For normal individuals, this lowers the risk of diabetes and for those who have diabetes, this help them manage their blood sugar levels.
Pulses are rich sources of fiber.
One serving (1 cup) of cooked lentils contains more than 15 grams of fiber. This value meets 60% of a person’s recommended daily need for fibers.
Pulses contain both soluble fibers and insoluble fibers. Soluble fibers help lower blood cholesterol levels and therefore good for heart health. Insoluble fibers help in digestion and help maintain a regular bowel movement.
Fiber also gives that “full” feeling that lasts till the next meal and thus prevents a person from eating in between meals. This is important in maintaining a healthy weight and help prevent obesity from occurring.
Pulses are a good source of folate
Pulses are a good source of vitamins, specially folate. Folate is a vitamin that is essential in the maturation and formation of cells in the body. This is especially important during periods of rapid growth such as in pregnancy and infancy.
Lack of folate could also prevent red blood cells in maturing, thus giving rise to a condition called pernicious anemia.
Pulses are a good source of a wide range of minerals
Pulses contain a wide range of minerals which include iron, potassium and selenium.
Iron is a mineral that is needed in the formation of red blood cells. Iron is a component of hemoglobin, the red coloring matter of the blood. Hemoglobin is the one responsible in carrying oxygen to the different parts of the body.
One issue in the vegetarian diet is the lack of iron. Since pulses are a good source of iron, eating regularly of a variety of pulse would help solve this issue.
Potassium is a mineral essential in a healthy heart. They help lower blood pressure since they counter the effect of sodium.
Selenium is a mineral that acts as an antioxidant. Antioxidants are very important in the prevention of cancer.
Pulses, also contains lots of phytonutrients, antioxidants and substances that inhibits enzymes linked to tumor growth.

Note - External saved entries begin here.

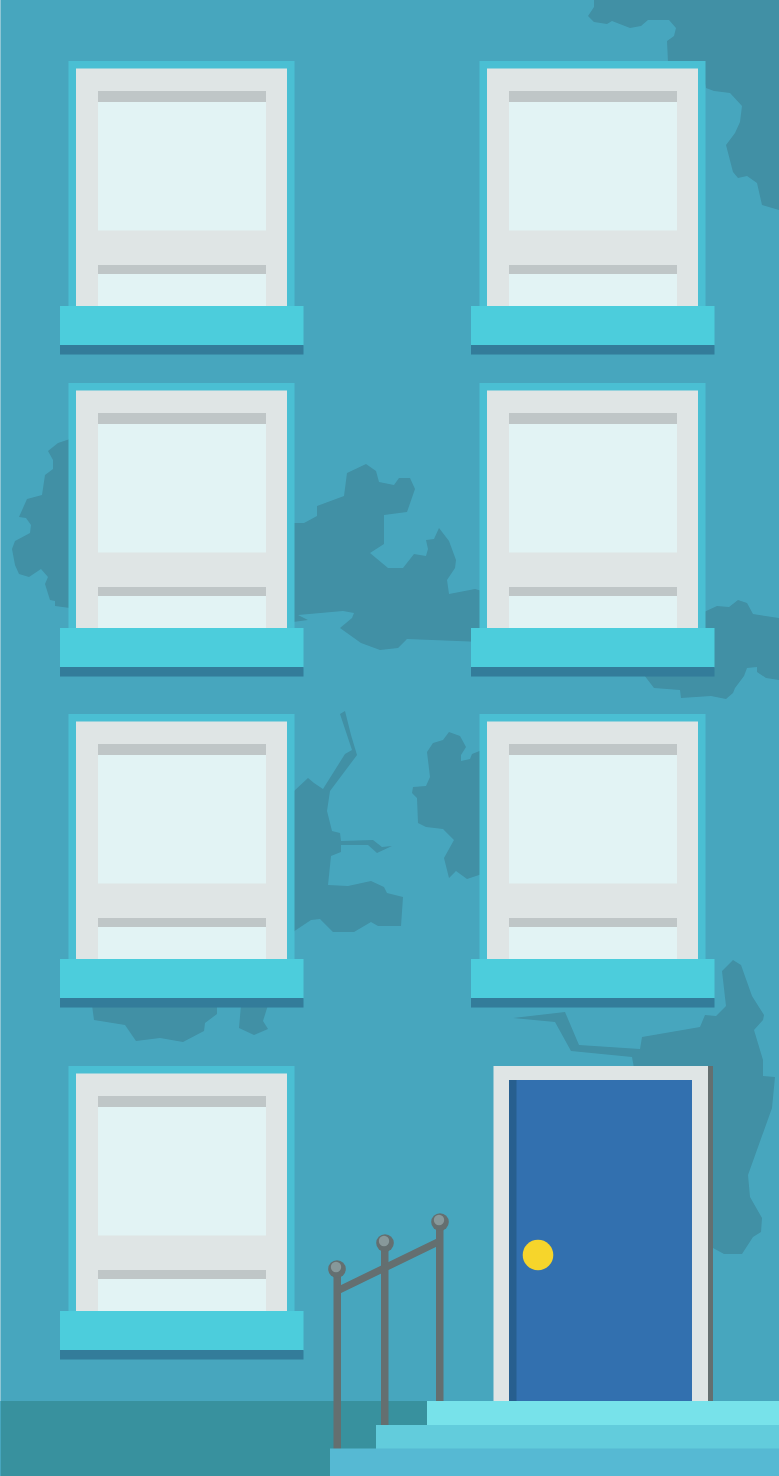
<!DOCTYPE html>
<html lang="en">
<head>
<meta charset="utf-8">
<title>Townhouse facade</title>
<style>
:root {
  --wall: #47a6be;
  --wall-edge: #8fc6d5;
  --worn: #4190a5;
  --plinth: #38919e;
  --trim: #4abfd3;
  --sill: #4ccddc;
  --sill-shade: #337c9a;
  --frame: #dfe5e5;
  --frame-shade: #bfc6c7;
  --glass: #e2f3f4;
  --door: #3270af;
  --door-shade: #275f8f;
  --knob: #f6d52b;
  --iron: #646f70;
  --iron-light: #87989a;
  --step-top: #77e2ea;
  --step-middle: #62ccdc;
  --step-bottom: #56b9d3;
}
html, body { margin: 0; overflow: hidden; }
body { width: 779px; height: 1476px; background: var(--wall); }
svg { display: block; }
.wall { fill: var(--wall); }
.wall-edge { fill: var(--wall-edge); }
.plinth { fill: var(--plinth); }
.worn { fill: var(--worn); }
.trim { fill: var(--trim); }
.sill { fill: var(--sill); }
.sill-shade { fill: var(--sill-shade); }
.frame { fill: var(--frame); }
.frame-shade { fill: var(--frame-shade); }
.glass { fill: var(--glass); }
.door { fill: var(--door); }
.door-shade { fill: var(--door-shade); }
.knob { fill: var(--knob); }
.iron { fill: var(--iron); }
.iron-light { fill: var(--iron-light); }
.step-top { fill: var(--step-top); }
.step-middle { fill: var(--step-middle); }
.step-bottom { fill: var(--step-bottom); }
</style>
</head>
<body>
<svg width="779" height="1476" viewBox="0 0 779 1476" role="img" aria-label="Blue townhouse facade with sash windows, a blue door and front steps">
  <defs>
    <g id="sash-window">
      <rect class="trim" x="8.500" y="0" width="226" height="246"/>
      <rect class="frame" x="16" y="7.500" width="211" height="238"/>
      <rect class="glass" x="38" y="41" width="168" height="128.500"/>
      <rect class="frame-shade" x="38" y="30" width="168" height="11"/>
      <rect class="frame-shade" x="38" y="204" width="168" height="9"/>
      <rect class="glass" x="38" y="213" width="168" height="33"/>
      <rect class="sill" x="0" y="245" width="243.500" height="39.500"/>
      <rect class="sill-shade" x="0" y="284" width="243.500" height="9.500"/>
    </g>
    <g id="finial">
      <circle class="iron" r="8.800"/>
      <circle class="iron-light" cx="-1" cy="-2" r="5.200"/>
    </g>
  </defs>

  <rect class="wall" width="779" height="1476"/>
  <rect class="wall-edge" width="1" height="1401"/>
  <rect class="plinth" x="1" y="1401" width="430" height="75"/>

  <g class="worn" id="worn-paint">
    <path d="M594 0L594 7L588 16L594 22L607 24L612 21L630 28L641 26L648 20L669 20L676 28L674 36L667 41L668 62L700 62L706 88L714 91L730 93L742 106L740 122L735 133L726 145L733 172L738 178L747 176L757 183L762 205L779 210V0Z"/>
    <path d="M70 439L58 443L48 451L53 460V469L45 475L42 495L27 499L19 517L26 518L31 525L30 533L15 541L12 549L15 565L19 574L29 577L41 569L48 577L45 584L50 600L55 601V606L70 608Z"/>
    <path d="M293 523L304 523L317 516V506L344 496L347 473L366 464L376 471L379 482L394 485L399 478H410L415 489L407 512L384 515V544L370 553L388 568H403L414 554L426 556L428 549L426 540L434 539L439 528L449 541L456 560L455 568L447 580L449 594L475 589L482 591V642L407 639L398 648L380 650L361 643L340 628L352 618L354 613L343 611L298 615L308 620L293 622Z"/>
    <path d="M704 612L717 606L729 607L738 600L747 603L753 614L779 618V680L766 678L757 672V667L747 668L744 676L735 688L733 693L726 699L711 696L681 698L680 690L654 688L644 675Z"/>
    <path d="M293 792L308 778L314 783L323 789L345 754L352 750L340 714L345 711L351 735L357 755L330 791L327 811L332 831L340 833L341 841L373 840L382 847L392 846L377 853L368 845L341 845V852L331 856L328 885L348 886L371 881L384 887L387 893L403 897L401 926L378 926L371 922L354 932L333 932L320 919L311 920L293 932Z"/>
    <path d="M482 750L472 754L470 759L461 761V755L466 747L460 736L449 732L443 740L433 743L427 752L430 777L426 786L413 787L412 793L417 798L418 823L426 827L443 829L454 840L444 858L449 878L456 871L467 879L482 874Z"/>
    <path d="M92 1005L94 1020L125 1025L136 1041L160 1038L183 1042L204 1031L205 1023L217 1014V1005Z"/>
    <path d="M241 1005L239 1028L254 1035L268 1029L263 1021L268 1005Z"/>
    <path d="M513 1018L565 1012L579 1045L640 1049L642 1037L700 1027L705 1015L716 1016L726 1006L722 971L733 960L741 965L752 996L764 1015L763 1020L754 1030L763 1060L763 1076L775 1077L772 1108L748 1175L750 1197L762 1218L761 1232L753 1237L742 1254H724L713 1248L690 1100L634 1068L632 1057L571 1051L555 1022Z"/>
  </g>

  <g id="windows">
    <use href="#sash-window" x="60" y="61"/>
    <use href="#sash-window" x="471" y="61"/>
    <use href="#sash-window" x="60" y="383"/>
    <use href="#sash-window" x="471" y="383"/>
    <use href="#sash-window" x="60" y="714"/>
    <use href="#sash-window" x="471" y="714"/>
    <use href="#sash-window" x="60" y="1066"/>
  </g>

  <g id="front-door">
    <rect class="iron" x="707" y="1066" width="6" height="335"/>
    <rect class="frame" x="493.500" y="1066" width="214.500" height="335"/>
    <rect class="door" x="509" y="1080" width="183" height="321"/>
    <rect class="door-shade" x="509" y="1080" width="7.500" height="321"/>
    <circle class="knob" cx="538" cy="1255" r="15.300"/>
  </g>

  <g id="railing">
    <g class="iron">
      <rect x="333.500" y="1269" width="7.500" height="181"/>
      <rect x="381" y="1243" width="7.500" height="183"/>
      <rect x="436" y="1222" width="7.500" height="180"/>
      <polygon points="337,1287 440,1237 440,1245 337,1295"/>
    </g>
    <use href="#finial" x="337" y="1269"/>
    <use href="#finial" x="385" y="1243"/>
    <use href="#finial" x="440" y="1222"/>
  </g>

  <g id="steps">
    <rect class="step-top" x="427" y="1401" width="352" height="24"/>
    <rect class="step-middle" x="376" y="1425" width="403" height="24"/>
    <rect class="step-bottom" x="330" y="1448.500" width="449" height="27.500"/>
  </g>
</svg>
</body>
</html>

Note: Nutritional value of pulses were taken from National Nutrient Database for Standard Reference of the Agricultural Research Service of USDA